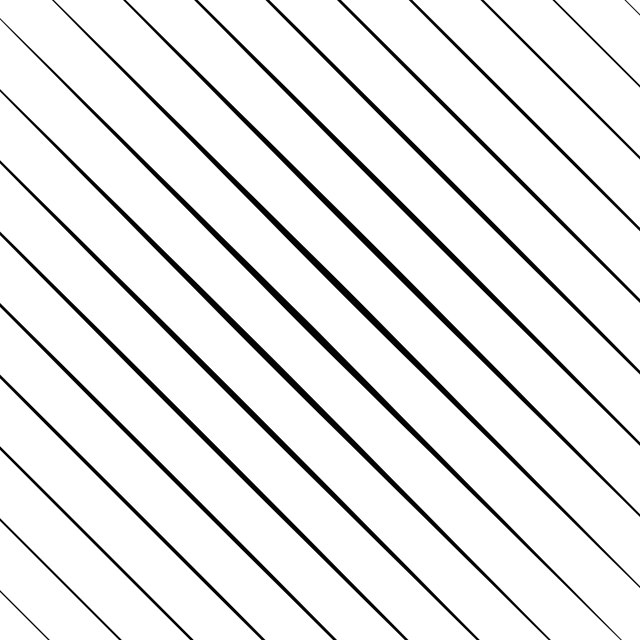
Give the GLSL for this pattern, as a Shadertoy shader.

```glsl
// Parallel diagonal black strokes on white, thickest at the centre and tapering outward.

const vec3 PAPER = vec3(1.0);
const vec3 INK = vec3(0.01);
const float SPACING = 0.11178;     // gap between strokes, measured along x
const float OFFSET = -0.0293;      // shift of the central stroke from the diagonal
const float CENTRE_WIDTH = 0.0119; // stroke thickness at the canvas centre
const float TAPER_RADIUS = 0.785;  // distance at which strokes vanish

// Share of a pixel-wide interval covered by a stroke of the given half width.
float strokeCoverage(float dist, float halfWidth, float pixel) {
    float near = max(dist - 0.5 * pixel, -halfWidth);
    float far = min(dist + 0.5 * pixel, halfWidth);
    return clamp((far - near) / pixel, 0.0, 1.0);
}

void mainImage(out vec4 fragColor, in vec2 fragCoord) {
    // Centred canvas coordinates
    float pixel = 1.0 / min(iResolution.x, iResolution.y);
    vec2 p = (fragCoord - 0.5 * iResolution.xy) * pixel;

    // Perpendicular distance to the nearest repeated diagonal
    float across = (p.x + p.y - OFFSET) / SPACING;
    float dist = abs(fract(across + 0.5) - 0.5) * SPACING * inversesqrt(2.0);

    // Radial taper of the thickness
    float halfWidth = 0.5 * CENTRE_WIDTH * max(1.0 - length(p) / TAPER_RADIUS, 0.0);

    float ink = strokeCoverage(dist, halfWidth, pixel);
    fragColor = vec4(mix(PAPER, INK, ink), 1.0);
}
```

■ ■ ■

= Activity =
Each entry must be reproduced word for word, and any image among them left out.

= Result below =
Give the GLSL for this pattern, as a Shadertoy shader.

```glsl
// Parallel diagonal black strokes on white, thickest at the centre and tapering outward.

const vec3 PAPER = vec3(1.0);
const vec3 INK = vec3(0.01);
const float SPACING = 0.11178;     // gap between strokes, measured along x
const float OFFSET = -0.0293;      // shift of the central stroke from the diagonal
const float CENTRE_WIDTH = 0.0119; // stroke thickness at the canvas centre
const float TAPER_RADIUS = 0.785;  // distance at which strokes vanish

// Share of a pixel-wide interval covered by a stroke of the given half width.
float strokeCoverage(float dist, float halfWidth, float pixel) {
    float near = max(dist - 0.5 * pixel, -halfWidth);
    float far = min(dist + 0.5 * pixel, halfWidth);
    return clamp((far - near) / pixel, 0.0, 1.0);
}

void mainImage(out vec4 fragColor, in vec2 fragCoord) {
    // Centred canvas coordinates
    float pixel = 1.0 / min(iResolution.x, iResolution.y);
    vec2 p = (fragCoord - 0.5 * iResolution.xy) * pixel;

    // Perpendicular distance to the nearest repeated diagonal
    float across = (p.x + p.y - OFFSET) / SPACING;
    float dist = abs(fract(across + 0.5) - 0.5) * SPACING * inversesqrt(2.0);

    // Radial taper of the thickness
    float halfWidth = 0.5 * CENTRE_WIDTH * max(1.0 - length(p) / TAPER_RADIUS, 0.0);

    float ink = strokeCoverage(dist, halfWidth, pixel);
    fragColor = vec4(mix(PAPER, INK, ink), 1.0);
}
```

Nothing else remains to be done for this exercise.